20.27

20.28
But what is a panama hat, what is, how does that work, is that for bankers when they’re going for
holidays or what’s
20.33

20.33
Lock: It’s for everybody.
20.34

20.34
So the panama hat’s like the normal, the every body hat.
20.36

20.37
Lock: Everybody’s hat.
20.37

20.37
When they’re in a tropical place.
20.38

20.39
Lock: Exactly because we cater for every taste from say £79 up to £500.
20.44

20.47
Lock: These are panamas, that’s the …
20.47

20.48
The duty stripe right?
20.49

20.49
Lock: That’s the best one you can get.
20.50

20.51
Why’s that?
20.51


Jewellery Theatre Fairytales

 

20.51
Lock: Because it’s made so finely, you’ve only got 11 guys in the world who can make these and
everybody who makes them.
20.57

20.58
When you say make them you mean the weave of the actual hat?
20.59

21.00
Lock: The weave is so fine, yeah it is a family art and everybody who makes them is so proud of
his work, rightly so, he initials it so you know that authenticates it.
21.10

21.11
How much is a hat like that?
21.12

21.12
Lock: A hat like that would be £475.
21.14

21.14
Right and what about a top hat?
21.15

21.16
Lock: A top hat, a silk one, depending on the size of the head, start at about £600, create you can
reckon about £1,200-1,400 the reason they’re so expensive or appear, may appear expensive is
they are a dying breed, they were phased out in the 1960’s, the French people who made the silk no
longer made it after 1964, so there were fewer of them around and in their hey day, people were
smaller therefore the physiques were smaller so the smaller head sizes around and very few were
large sizes around so we have to pay more to restore the larger sizes to standard.
21.53
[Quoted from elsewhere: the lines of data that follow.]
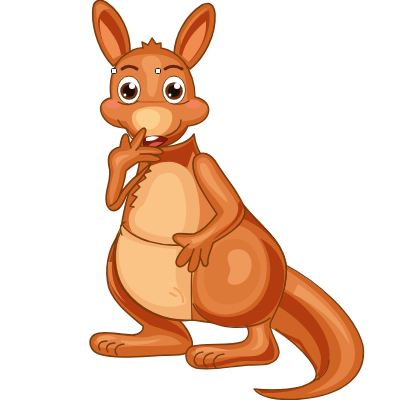
<!DOCTYPE html>
<html lang="en">
<head>
<meta charset="utf-8">
<title>Shy kangaroo</title>
<style>
:root {
  --paper: #ffffff;
  --line: #7a3a0c;
  --fur: #cf6424;
  --fur-light: #e28142;
  --fur-pale: #ee9a5c;
  --fur-deep: #b23c10;
  --ear: #f08c50;
  --belly: #f4b070;
  --belly-light: #fac486;
  --muzzle: #f6b873;
  --muzzle-light: #fbd08f;
  --blush: #f4835c;
  --mouth: #7d1a10;
  --iris: #6b3410;
  --pupil: #1c0d06;
}
html, body { margin: 0; background: var(--paper); }
body { width: 400px; height: 400px; overflow: hidden; }
svg { display: block; }
.outline { stroke: var(--line); stroke-width: 1.6; stroke-linejoin: round; stroke-linecap: round; }
.stroke { fill: none; stroke: var(--line); stroke-width: 1.4; stroke-linecap: round; stroke-linejoin: round; }
.fur { fill: var(--fur); }
.light { fill: var(--fur-light); }
.pale { fill: var(--fur-pale); }
.deep { fill: var(--fur-deep); }
.ear { fill: var(--ear); }
.belly { fill: var(--belly); }
.belly-light { fill: var(--belly-light); }
.brow { fill: none; stroke: #6b240c; stroke-width: 3; stroke-linecap: round; }
.handle { fill: #fff; stroke: #222; stroke-width: 1; }
</style>
</head>
<body>
<svg width="400" height="400" viewBox="0 0 400 400" role="img" aria-label="Cartoon kangaroo covering its mouth with one hand">
  <defs>
    <clipPath id="tail-clip"><path d="M276 260C318 282 355 314 363 346C367 374 346 395 300 399C278 401 259 397 254 389C276 391 302 390 313 381C326 370 300 345 266 325Z"/></clipPath>
    <clipPath id="head-clip"><path d="M121 58C129 51 138 47 143 48L142 42L148 45L152 38L156 44L161 43L161 48C172 50 179 56 184 62C191 72 195 84 195 97C205 99 211 106 208 114C205 122 196 125 188 126C183 138 172 146 158 147C142 147 132 139 126 128C114 128 104 122 101 112C99 104 104 99 111 98C109 83 112 68 121 58Z"/></clipPath>
    <g id="eye">
      <ellipse rx="11.5" ry="14" fill="#fff" stroke="#7a3a0c" stroke-width="1"/>
      <circle cy="1" r="8.8" fill="#6b3410"/>
      <circle cy="1" r="6" fill="#1c0d06"/>
      <circle cx="3" cy="-4" r="3" fill="#fff"/>
      <circle cx="-4" cy="5" r="1.4" fill="#fff"/>
    </g>
  </defs>

  <g id="tail">
    <path class="fur" d="M276 260C318 282 355 314 363 346C367 374 346 395 300 399C278 401 259 397 254 389C276 391 302 390 313 381C326 370 300 345 266 325Z"/>
    <g clip-path="url(#tail-clip)">
      <path class="deep" d="M274 286C308 302 334 336 329 361C325 382 300 394 262 393L250 385L320 380L300 345L262 322Z"/>
      <path class="fur" d="M272 303C297 315 320 340 321 358C321 372 316 380 306 384L318 368L300 340L265 325Z"/>
      <path class="light" d="M283 268C323 292 354 325 355 352C356 373 338 389 306 394C336 382 345 365 340 347C333 322 308 300 282 288Z"/>
      <path class="pale" d="M298 284C326 303 347 326 350 346C340 325 318 306 293 294Z"/>
    </g>
    <path class="stroke" d="M284 264C318 282 355 314 363 346C367 374 346 395 300 399C278 401 259 397 254 389C276 391 302 390 313 381C325 372 302 348 276 329M329 360C328 372 323 378 313 381"/>
  </g>

  <g id="far-leg">
    <path class="fur outline" d="M119 234C108 249 104 270 109 288C115 304 130 315 143 326C144 331 139 335 132 335C119 335 103 330 94 335C87 340 90 351 99 354C120 360 150 355 175 355C188 355 194 350 192 341C188 327 180 321 172 314Z"/>
    <path class="deep" d="M115 246C112 268 120 290 145 308C165 320 185 325 190 342C180 332 162 330 150 325C130 312 113 300 110 280C108 266 110 256 115 246Z"/>
    <path class="light" d="M108 262C107 280 113 293 127 304C115 292 111 278 112 262Z"/>
    <path class="light" d="M99 336C117 331 136 341 152 336C164 333 175 337 182 344C165 347 140 345 121 347C105 350 95 347 94 342Z"/>
    <path class="pale" d="M97 339C103 334 112 335 117 339C109 339 104 341 99 346ZM121 340C135 343 150 340 162 339C150 345 134 346 122 344Z"/>
    <path class="stroke" d="M107 341C99 341 97 346 100 350M115 343C107 343 105 348 108 352M124 344C116 345 113 350 117 355"/>
  </g>

  <g id="body">
    <path class="fur outline" d="M137 140C146 150 185 150 194 134C195 143 197 150 204 159C225 180 241 206 257 221C276 238 289 255 286 277C284 299 274 314 255 322C233 327 210 322 192 320C165 324 137 309 124 290C112 273 110 246 121 228C124 210 126 199 131 187C139 174 142 158 137 140Z"/>
    <path class="deep" d="M140 146C155 155 180 153 193 139C195 150 198 157 206 165C190 166 160 171 148 164Z"/>
    <path class="light" d="M193 151C203 170 219 200 232 213C205 226 195 230 190 245L182 205L188 165Z"/>
    <path class="deep" d="M237 201C263 221 282 245 282 267C276 246 258 232 233 226Z"/>
    <path class="belly" d="M156 164C173 158 188 164 194 180C202 204 203 227 190 242C170 248 147 243 132 232C126 221 129 211 134 207L130 206L137 197L132 195L140 187L137 184L146 178L143 174L151 171L148 167Z"/>
    <path class="belly-light" d="M158 176C171 169 179 174 183 188C188 207 188 227 178 237C162 238 145 234 136 225C132 215 139 208 144 204C149 195 150 184 158 176Z"/>
    <path class="stroke" d="M150 163L147 168L151 171L143 174L146 178L137 184L140 187L132 195L137 197L130 206L134 207"/>
  </g>

  <g id="pouch">
    <path class="belly" d="M122 223C115 244 113 269 124 287C139 310 166 322 192 320C195 298 193 270 195 246C166 248 137 242 122 223Z"/>
    <path class="belly-light" d="M121 235C116 257 120 277 132 290C145 304 166 310 182 305C189 304 186 296 180 290C172 279 178 261 176 249C153 248 134 243 121 235Z"/>
    <path class="stroke" d="M125 222C120 224 119 230 122 235M122 224C133 241 165 248 188 244M121 231C113 247 112 271 124 289C139 310 165 322 192 320M193 260C190 280 192 303 192 320"/>
    <path fill="none" stroke="#f0a25e" stroke-width="2" stroke-linecap="round" d="M174 288C180 290 184 297 183 302M170 293L176 296"/>
  </g>

  <g id="near-leg">
    <path class="fur" d="M235 216C264 224 287 249 286 276C284 299 274 313 270 324C270 334 279 343 279 353C277 366 262 365 249 365C231 366 212 371 196 368C185 365 183 353 190 347C203 342 230 347 242 342C250 338 250 331 246 325C222 330 197 321 193 302C188 269 206 230 235 216Z"/>
    <path class="deep" d="M284 281C281 306 268 320 247 326C224 330 199 321 194 302C210 321 242 322 258 304C273 287 275 259 260 238C278 248 286 264 284 281Z"/>
    <path class="light" d="M235 225C256 227 271 251 266 278C262 303 240 317 219 314C199 310 194 291 198 268C203 246 217 229 235 225Z"/>
    <path fill="#dc7938" d="M224 241C246 232 263 252 260 276C256 295 240 307 222 304C205 299 202 284 205 268C208 256 214 246 224 241Z"/>
    <path class="pale" d="M233 250C246 246 254 257 251 270C248 281 239 287 230 284C224 280 232 274 230 267C227 260 226 253 233 250Z"/>
    <path class="light" d="M252 327C255 342 249 347 235 349C217 351 199 346 191 353C193 360 213 359 230 357C250 354 267 360 274 352C270 344 264 338 264 324Z"/>
    <path class="pale" d="M196 349C206 345 217 348 231 351C216 351 204 351 195 357ZM256 328C260 340 258 347 250 350C263 350 266 342 261 327Z"/>
    <path class="deep" d="M268 327C270 342 278 349 273 359C263 364 247 358 228 364C213 368 202 369 194 365C212 365 225 359 242 357C260 357 274 354 268 327Z"/>
    <path class="stroke" d="M241 202L257 221C276 238 289 255 286 277C284 299 274 313 270 324C270 334 279 343 279 353C277 366 262 365 249 365C231 366 212 371 196 368C185 365 183 353 190 347C203 342 230 347 242 342C250 338 250 331 246 325M270 318C255 331 206 334 193 304M203 352C194 353 192 361 197 365M213 353C203 354 201 363 207 367M224 354C214 355 211 363 216 368"/>
  </g>

  <g id="near-arm">
    <path class="fur outline" d="M194 158C202 149 211 154 217 164C226 179 241 195 245 210C246 224 227 235 213 243C211 251 207 257 208 263C207 268 203 267 202 262L200 257C199 265 196 272 191 272C186 272 189 264 191 257C187 263 182 269 178 266C173 263 179 254 184 248C180 244 172 242 173 237C175 231 186 235 194 234C203 231 211 222 217 214C207 199 188 173 194 158Z"/>
    <path class="light" d="M197 161C203 153 210 159 214 168C222 184 238 199 239 211C236 222 219 230 209 237C202 242 198 248 190 249C184 245 176 241 177 237C187 239 199 237 207 230C215 224 223 217 224 211C218 199 193 178 197 161Z"/>
    <path class="pale" d="M200 164C206 160 209 169 213 178C218 187 226 195 228 203C218 195 198 177 200 164ZM191 239C202 237 211 231 217 225C213 235 204 241 193 244Z"/>
    <path class="deep" d="M241 199C247 214 236 225 213 240C220 231 241 222 238 204Z"/>
    <path class="stroke" d="M184 248L189 244M191 257L194 249M200 257L201 249"/>
  </g>

  <g id="ears">
    <path class="fur outline" d="M113 66C101 54 91 30 93 8C94 0 100 -2 107 3C121 13 131 32 130 54Z"/>
    <path class="deep" d="M111 57C100 41 95 20 99 6C112 13 126 32 126 54Z"/>
    <path class="ear" d="M113 59C103 46 99 34 100 19C110 30 119 41 121 55Z"/>
    <path class="light" d="M96 7C98 1 104 4 110 9C102 8 99 13 97 24Z"/>
    <path class="fur outline" d="M174 54C175 36 185 16 202 5C210 1 214 5 215 14C216 36 204 58 190 69Z"/>
    <path class="deep" d="M179 54C181 36 192 19 209 10C212 29 203 48 190 62Z"/>
    <path class="ear" d="M182 56C185 42 194 31 206 21C207 37 200 50 189 62Z"/>
    <path class="light" d="M181 38C187 23 198 11 209 7C198 16 186 28 181 45Z"/>
  </g>

  <g id="head">
    <g clip-path="url(#head-clip)">
      <rect class="fur" x="95" y="35" width="120" height="115"/>
      <path class="light" d="M119 64C130 51 172 50 181 66C188 80 187 93 187 101L113 101C112 88 112 74 119 64Z"/>
      <path class="pale" d="M145 57C155 53 163 58 161 69C157 80 158 92 153 97C144 96 149 83 146 74C142 67 139 61 145 57Z"/>
      <path class="light" d="M102 104C116 98 130 103 152 103C175 103 192 97 207 105C209 117 193 121 183 121C176 132 166 137 152 137C139 136 131 130 126 121C114 121 102 117 102 104Z"/>
      <path class="deep" d="M126 127C138 143 173 145 188 124L183 148H130Z"/>
      <ellipse cx="113" cy="104" rx="8" ry="4.5" fill="var(--blush)"/>
      <ellipse cx="193" cy="104" rx="8" ry="4.5" fill="var(--blush)"/>
    </g>
    <path class="stroke" d="M121 58C129 51 138 47 143 48L142 42L148 45L152 38L156 44L161 43L161 48C172 50 179 56 184 62C191 72 195 84 195 97C205 99 211 106 208 114C205 122 196 125 188 126C183 138 172 146 158 147M126 128C114 128 104 122 101 112C99 104 104 99 111 98C109 83 112 68 121 58M126 128C128 134 131 138 135 141"/>
    <path fill="var(--muzzle)" d="M133 113C139 105 165 104 171 112C176 122 166 136 153 137C139 136 128 123 133 113Z"/>
    <path fill="var(--muzzle-light)" d="M138 112C146 107 158 109 160 116C161 125 153 131 146 129C138 126 133 118 138 112Z"/>
    <path class="stroke" d="M181 120C181 128 174 134 166 136M118 120C121 126 124 128 128 130M118 102C125 106 133 105 138 101M169 102C175 105 183 105 189 101"/>
    <use href="#eye" x="129" y="90"/>
    <use href="#eye" x="174" y="90"/>
    <path class="brow" d="M122 69C127 65 133 66 137 69M165 69C171 65 177 66 182 69"/>
    <path fill="var(--mouth)" stroke="#5a1408" d="M143 139C151 135 162 135 168 139C163 146 151 150 144 146Z"/>
    <path fill="#fff" d="M146 138C150 136 155 136 159 137C155 141 150 141 146 141Z"/>
    <path fill="#d8583f" d="M149 145C153 141 160 142 163 142C159 146 153 148 149 147Z"/>
  </g>

  <g id="far-arm">
    <path class="fur outline" d="M109 166C107 155 111 149 120 147C121 141 122 134 126 134C130 135 128 141 130 144C134 138 139 129 144 128C149 130 142 139 140 146C147 146 158 147 162 150C166 155 157 155 150 154C156 156 162 157 160 160C155 164 146 160 138 162C133 165 129 168 126 171C125 180 122 189 119 197C121 192 130 180 139 174C143 170 148 165 151 164C144 177 133 186 126 196C123 204 118 213 111 210C104 206 106 194 108 186C110 178 111 172 109 166Z"/>
    <path class="light" d="M112 163C112 154 118 151 125 151C133 151 138 138 143 132C143 139 137 146 135 151C143 149 152 150 160 152C151 153 143 152 138 155C132 160 122 161 120 172C119 184 114 193 112 205C106 197 112 181 114 171Z"/>
    <path class="pale" d="M115 160C118 154 126 155 130 155C124 158 118 161 117 168Z"/>
    <path class="stroke" d="M130 144L131 148M140 146L136 150M150 154L140 154M119 197C116 203 113 205 110 206"/>
  </g>

  <g id="square-handles">
    <rect class="handle" x="111.5" y="68.5" width="5" height="5" rx="1"/>
    <rect class="handle" x="155.5" y="68.5" width="5" height="5" rx="1"/>
  </g>
</svg>
</body>
</html>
21.59
Lock: And Sir Paul McCartney comes in.
22.00

22.00
And what does Paul look for in a hat?
22.03

22.03
Lock: He looks for a cap.
22.04

22.05
Oh really.
22.05

22.05
Lock: But he’s a very relaxed sort of guy and his daughter Stella comes in and she buys caps as
well, she buys corduroy caps and she looks stunning in them. We’ve had Pierce Brosnon in, he
bought a very nice black fedora and also Harrison Ford’s a customer in his own right, Sir Winston
Churchill bought all his bowler hats here, Sir Anthony Eaton bought all his hats here and Salvador
Dali was a customer, Frank Sinatra was a customer.
22.27

22.28
Gee Salvador Dali must have been an interesting customer.
22.29

22.30
Lock: He was a very interesting customer, he was before my time, James Cagney was a customer
and Larry Hagman was a customer, he bought his bowler hats here.
22.37

22.44
Lock: We have a customer who bought two hats for his cat.
22.47

22.48
For his cat?
22.48

22.48
Lock: For his cat, I have photographs of his cat.
22.50

22.50
Fedoras or?
22.50

22.51
Lock: Ah, no bowler hat, it’s an English cat. Bowler hat for the winter and a straw hat for summer,
a boater for the summer.
22.58

22.59
Why doesn’t that surprise me in England?
23.01

23.01
Lock: He came in last week because he’d bought a new car and he’s bought a leather helmet for
himself, he wants a leather, he’s bought a special seat for his cat and he wants a leather helmet for
his cat, with little holes for the ears. And I said I’d be delighted to do it.
23.15

23.16
Yeah but did the cat have to go to university to become a lawyer or banker to do this.
23.19

23.19
Lock: No, no we fast tracked him.
23.20

OFFICIAL WEBSITE: Patrick Lamb, James Lock Hats, ????